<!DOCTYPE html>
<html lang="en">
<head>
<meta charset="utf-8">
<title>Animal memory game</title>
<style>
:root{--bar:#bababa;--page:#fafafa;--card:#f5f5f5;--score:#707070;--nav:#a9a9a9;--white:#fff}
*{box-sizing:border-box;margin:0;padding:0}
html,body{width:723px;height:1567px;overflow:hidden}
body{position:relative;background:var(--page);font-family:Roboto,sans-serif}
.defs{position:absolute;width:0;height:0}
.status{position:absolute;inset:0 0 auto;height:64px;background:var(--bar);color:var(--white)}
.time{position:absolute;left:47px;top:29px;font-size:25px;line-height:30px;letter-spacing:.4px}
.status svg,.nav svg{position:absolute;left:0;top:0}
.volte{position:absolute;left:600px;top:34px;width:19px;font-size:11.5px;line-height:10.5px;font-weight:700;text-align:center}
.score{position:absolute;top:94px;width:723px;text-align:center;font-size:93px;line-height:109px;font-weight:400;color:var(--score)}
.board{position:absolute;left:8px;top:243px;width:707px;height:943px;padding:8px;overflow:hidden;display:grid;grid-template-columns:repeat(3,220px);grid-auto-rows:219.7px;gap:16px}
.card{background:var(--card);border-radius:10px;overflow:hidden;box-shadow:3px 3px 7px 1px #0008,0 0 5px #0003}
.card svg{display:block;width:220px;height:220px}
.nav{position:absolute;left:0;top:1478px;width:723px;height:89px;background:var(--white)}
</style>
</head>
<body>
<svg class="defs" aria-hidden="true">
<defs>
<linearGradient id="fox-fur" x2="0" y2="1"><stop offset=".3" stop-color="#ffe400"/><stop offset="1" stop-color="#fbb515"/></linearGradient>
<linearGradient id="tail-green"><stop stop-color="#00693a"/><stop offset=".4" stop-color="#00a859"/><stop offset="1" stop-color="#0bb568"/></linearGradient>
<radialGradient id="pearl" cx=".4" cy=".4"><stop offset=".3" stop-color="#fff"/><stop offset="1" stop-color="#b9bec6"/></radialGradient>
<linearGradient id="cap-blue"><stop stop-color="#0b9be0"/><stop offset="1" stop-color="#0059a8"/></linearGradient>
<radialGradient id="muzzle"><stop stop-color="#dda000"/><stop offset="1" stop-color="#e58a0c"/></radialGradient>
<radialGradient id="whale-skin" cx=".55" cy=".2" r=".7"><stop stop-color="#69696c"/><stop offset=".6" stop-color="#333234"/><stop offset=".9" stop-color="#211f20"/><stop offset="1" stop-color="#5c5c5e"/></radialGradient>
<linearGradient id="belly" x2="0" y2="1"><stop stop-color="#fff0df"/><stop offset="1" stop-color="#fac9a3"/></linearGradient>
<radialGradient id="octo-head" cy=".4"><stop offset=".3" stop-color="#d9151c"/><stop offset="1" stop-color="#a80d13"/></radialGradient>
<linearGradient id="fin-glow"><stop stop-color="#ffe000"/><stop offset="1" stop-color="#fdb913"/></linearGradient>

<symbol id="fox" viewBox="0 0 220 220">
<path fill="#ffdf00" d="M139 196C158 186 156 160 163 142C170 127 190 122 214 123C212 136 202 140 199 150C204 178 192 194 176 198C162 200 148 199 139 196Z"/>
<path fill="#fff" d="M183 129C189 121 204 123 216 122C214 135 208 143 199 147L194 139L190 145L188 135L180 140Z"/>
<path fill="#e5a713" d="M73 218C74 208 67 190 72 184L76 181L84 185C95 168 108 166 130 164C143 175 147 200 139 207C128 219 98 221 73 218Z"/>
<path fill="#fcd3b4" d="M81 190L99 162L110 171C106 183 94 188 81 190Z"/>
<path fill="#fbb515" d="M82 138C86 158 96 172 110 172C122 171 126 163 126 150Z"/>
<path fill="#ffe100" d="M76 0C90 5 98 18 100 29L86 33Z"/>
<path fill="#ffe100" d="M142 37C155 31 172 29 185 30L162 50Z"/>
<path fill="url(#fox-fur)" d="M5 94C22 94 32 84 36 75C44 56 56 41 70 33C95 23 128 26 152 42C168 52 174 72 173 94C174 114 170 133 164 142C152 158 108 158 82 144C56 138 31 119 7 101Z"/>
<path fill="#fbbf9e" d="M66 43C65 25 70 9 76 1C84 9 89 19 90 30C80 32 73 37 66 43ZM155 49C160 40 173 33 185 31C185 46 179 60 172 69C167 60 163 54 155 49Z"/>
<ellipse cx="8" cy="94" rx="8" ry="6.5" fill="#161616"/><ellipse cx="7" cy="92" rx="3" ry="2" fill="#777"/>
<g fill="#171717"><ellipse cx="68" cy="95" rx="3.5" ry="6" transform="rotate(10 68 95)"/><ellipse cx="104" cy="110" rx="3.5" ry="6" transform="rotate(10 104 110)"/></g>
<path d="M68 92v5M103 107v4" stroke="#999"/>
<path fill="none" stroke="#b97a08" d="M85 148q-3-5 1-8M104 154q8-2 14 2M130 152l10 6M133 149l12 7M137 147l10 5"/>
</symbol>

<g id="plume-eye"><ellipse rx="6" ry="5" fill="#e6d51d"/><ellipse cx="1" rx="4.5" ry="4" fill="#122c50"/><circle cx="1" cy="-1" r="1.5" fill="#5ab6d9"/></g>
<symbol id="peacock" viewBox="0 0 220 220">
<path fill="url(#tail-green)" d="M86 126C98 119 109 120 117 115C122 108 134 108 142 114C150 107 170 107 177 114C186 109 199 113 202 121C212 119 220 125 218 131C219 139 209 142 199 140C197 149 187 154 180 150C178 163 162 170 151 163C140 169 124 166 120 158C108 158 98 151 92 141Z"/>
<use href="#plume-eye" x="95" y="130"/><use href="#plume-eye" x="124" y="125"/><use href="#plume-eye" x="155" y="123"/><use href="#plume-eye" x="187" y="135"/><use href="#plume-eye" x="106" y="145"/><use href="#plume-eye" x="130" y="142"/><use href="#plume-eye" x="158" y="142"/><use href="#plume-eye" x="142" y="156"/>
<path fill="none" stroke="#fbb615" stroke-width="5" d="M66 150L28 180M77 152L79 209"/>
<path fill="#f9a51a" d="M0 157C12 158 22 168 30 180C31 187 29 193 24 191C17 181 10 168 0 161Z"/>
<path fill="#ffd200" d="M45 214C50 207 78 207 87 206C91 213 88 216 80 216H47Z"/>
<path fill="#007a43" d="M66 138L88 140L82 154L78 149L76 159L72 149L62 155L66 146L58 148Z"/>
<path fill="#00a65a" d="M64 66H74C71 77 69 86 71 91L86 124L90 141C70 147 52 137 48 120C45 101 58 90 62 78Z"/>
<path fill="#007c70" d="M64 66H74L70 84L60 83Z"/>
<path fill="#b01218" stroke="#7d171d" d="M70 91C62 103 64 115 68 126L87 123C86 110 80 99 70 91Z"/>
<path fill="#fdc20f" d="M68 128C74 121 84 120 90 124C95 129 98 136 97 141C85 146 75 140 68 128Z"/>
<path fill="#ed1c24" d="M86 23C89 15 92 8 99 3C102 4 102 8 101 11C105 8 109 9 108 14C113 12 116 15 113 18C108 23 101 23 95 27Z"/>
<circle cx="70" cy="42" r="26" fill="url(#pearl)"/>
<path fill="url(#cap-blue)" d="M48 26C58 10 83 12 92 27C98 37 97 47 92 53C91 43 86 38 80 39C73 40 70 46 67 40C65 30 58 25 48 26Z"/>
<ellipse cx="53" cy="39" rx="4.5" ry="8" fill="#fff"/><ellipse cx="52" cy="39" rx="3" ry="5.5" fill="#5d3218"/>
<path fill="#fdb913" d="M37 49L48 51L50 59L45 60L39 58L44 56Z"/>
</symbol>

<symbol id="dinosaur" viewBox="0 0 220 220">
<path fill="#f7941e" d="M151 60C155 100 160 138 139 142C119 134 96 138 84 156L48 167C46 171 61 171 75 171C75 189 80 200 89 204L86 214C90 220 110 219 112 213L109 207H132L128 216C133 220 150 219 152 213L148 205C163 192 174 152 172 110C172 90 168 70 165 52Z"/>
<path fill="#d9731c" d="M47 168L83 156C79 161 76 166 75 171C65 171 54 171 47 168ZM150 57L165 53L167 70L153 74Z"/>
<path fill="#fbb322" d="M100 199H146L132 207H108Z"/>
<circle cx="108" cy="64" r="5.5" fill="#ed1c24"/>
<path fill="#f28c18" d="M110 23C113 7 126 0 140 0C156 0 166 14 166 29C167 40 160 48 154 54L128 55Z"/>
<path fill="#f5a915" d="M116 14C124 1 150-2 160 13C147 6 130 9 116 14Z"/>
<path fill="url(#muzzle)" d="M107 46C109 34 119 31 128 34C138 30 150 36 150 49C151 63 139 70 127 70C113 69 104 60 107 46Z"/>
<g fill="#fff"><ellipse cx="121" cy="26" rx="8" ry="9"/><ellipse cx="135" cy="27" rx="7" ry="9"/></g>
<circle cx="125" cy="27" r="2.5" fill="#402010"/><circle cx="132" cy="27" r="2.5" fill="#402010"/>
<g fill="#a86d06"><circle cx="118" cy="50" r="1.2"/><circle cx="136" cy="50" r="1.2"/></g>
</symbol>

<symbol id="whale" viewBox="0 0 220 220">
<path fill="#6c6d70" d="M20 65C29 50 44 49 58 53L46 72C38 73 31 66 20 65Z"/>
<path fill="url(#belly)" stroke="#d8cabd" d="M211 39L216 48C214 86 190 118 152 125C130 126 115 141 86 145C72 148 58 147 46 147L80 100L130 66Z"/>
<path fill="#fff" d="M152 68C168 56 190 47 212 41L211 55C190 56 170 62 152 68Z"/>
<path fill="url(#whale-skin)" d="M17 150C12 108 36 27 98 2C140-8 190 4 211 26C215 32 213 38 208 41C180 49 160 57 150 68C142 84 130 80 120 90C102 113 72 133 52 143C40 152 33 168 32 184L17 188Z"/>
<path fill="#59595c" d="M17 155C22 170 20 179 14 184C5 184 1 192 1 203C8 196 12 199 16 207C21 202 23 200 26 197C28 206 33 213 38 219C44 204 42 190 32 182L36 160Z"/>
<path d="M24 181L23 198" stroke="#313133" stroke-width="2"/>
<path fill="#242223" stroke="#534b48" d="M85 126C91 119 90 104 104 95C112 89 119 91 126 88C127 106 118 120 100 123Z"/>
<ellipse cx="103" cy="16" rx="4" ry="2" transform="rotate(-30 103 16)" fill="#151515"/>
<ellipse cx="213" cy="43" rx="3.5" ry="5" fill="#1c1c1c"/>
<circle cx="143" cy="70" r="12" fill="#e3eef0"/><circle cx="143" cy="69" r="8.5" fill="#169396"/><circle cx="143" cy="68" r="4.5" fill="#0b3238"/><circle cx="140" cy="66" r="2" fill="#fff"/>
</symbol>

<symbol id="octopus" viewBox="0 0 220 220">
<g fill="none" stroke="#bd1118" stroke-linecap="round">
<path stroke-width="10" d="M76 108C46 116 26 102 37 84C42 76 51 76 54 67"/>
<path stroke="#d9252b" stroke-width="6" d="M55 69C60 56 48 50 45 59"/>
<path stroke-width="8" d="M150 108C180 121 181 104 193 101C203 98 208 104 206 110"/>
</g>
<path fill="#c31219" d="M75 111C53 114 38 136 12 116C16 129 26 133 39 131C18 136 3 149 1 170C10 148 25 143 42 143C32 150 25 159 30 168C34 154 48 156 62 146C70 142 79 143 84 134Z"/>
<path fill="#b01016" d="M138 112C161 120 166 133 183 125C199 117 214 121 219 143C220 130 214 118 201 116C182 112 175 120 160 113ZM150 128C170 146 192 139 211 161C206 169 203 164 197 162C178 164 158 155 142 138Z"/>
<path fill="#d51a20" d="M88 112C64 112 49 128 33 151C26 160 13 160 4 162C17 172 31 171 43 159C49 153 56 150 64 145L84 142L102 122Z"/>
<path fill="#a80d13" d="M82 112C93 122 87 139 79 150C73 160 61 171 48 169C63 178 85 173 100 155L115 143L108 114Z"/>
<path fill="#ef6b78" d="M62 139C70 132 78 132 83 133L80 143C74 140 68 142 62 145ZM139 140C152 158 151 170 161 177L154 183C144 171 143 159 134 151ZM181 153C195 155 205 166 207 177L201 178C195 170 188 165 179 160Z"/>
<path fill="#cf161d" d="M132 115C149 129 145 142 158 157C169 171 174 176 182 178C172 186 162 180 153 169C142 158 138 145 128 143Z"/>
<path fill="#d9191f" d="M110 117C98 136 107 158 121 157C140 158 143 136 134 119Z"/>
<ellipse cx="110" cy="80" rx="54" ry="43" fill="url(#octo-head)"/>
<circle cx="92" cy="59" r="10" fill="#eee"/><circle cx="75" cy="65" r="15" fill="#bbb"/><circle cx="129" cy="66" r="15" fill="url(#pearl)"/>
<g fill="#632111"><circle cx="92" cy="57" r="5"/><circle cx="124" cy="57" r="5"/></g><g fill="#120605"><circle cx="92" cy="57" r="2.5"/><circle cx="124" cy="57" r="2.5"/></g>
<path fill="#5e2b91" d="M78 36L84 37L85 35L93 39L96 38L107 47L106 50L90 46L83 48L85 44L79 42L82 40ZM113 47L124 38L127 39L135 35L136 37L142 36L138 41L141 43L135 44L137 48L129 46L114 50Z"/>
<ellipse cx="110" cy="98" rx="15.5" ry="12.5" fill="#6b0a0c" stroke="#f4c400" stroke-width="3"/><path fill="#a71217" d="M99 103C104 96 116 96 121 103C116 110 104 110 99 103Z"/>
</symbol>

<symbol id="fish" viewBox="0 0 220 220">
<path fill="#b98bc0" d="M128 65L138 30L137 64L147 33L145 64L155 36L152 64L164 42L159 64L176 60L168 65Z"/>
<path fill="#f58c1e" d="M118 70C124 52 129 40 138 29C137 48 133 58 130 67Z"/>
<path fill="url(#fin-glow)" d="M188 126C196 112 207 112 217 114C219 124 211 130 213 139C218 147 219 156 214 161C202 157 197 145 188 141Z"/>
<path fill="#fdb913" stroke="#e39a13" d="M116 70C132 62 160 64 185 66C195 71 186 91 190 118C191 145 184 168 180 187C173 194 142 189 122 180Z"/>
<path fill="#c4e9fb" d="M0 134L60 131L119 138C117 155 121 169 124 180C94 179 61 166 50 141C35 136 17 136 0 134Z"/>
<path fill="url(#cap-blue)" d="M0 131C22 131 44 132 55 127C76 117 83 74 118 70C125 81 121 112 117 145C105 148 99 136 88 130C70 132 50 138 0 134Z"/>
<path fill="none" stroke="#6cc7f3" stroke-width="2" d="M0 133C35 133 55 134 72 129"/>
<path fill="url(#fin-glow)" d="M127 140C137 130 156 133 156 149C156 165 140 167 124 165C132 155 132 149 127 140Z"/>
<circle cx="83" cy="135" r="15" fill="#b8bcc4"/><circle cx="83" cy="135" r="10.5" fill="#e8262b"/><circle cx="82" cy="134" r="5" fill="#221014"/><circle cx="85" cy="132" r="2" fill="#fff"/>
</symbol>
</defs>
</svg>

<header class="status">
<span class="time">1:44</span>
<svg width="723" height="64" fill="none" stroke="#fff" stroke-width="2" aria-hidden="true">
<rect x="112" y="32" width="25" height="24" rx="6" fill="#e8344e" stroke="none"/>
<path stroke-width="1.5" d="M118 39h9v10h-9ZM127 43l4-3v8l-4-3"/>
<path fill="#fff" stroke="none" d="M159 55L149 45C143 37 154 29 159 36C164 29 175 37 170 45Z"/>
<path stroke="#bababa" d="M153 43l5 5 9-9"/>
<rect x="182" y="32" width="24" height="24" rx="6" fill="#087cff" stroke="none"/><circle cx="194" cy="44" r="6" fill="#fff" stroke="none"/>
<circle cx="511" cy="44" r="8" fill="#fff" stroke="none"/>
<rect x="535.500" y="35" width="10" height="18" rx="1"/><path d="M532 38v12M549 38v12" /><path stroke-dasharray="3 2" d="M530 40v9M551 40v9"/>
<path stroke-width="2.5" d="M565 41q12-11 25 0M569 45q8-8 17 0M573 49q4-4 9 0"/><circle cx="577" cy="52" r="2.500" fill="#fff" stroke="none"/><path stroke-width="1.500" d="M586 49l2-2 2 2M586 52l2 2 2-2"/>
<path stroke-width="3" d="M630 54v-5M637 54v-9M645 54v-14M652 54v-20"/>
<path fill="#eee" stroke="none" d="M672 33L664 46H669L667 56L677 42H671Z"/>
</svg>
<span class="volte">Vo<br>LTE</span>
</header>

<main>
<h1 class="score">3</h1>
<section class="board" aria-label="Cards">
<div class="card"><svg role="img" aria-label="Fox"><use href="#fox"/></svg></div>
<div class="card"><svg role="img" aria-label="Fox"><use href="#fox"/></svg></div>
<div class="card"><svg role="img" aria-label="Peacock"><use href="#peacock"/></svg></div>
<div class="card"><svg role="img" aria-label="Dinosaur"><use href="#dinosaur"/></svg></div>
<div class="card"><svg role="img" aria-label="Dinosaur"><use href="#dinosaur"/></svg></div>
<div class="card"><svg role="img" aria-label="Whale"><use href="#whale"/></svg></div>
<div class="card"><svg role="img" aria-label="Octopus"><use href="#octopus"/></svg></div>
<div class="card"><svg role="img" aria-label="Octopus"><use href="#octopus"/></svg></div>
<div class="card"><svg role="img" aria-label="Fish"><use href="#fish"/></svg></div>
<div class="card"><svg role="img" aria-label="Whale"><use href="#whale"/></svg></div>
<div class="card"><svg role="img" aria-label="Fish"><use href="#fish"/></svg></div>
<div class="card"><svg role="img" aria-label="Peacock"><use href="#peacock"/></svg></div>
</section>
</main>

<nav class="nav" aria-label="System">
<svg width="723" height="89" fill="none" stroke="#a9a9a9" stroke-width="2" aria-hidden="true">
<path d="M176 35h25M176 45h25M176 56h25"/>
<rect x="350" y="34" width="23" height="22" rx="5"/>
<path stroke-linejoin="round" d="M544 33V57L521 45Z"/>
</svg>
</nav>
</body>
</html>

━━━━━━━━

Filter the entries by the string "status" and copy each matching line.

.status{position:absolute;inset:0 0 auto;height:64px;background:var(--bar);color:var(--white)}
.status svg,.nav svg{position:absolute;left:0;top:0}
<header class="status">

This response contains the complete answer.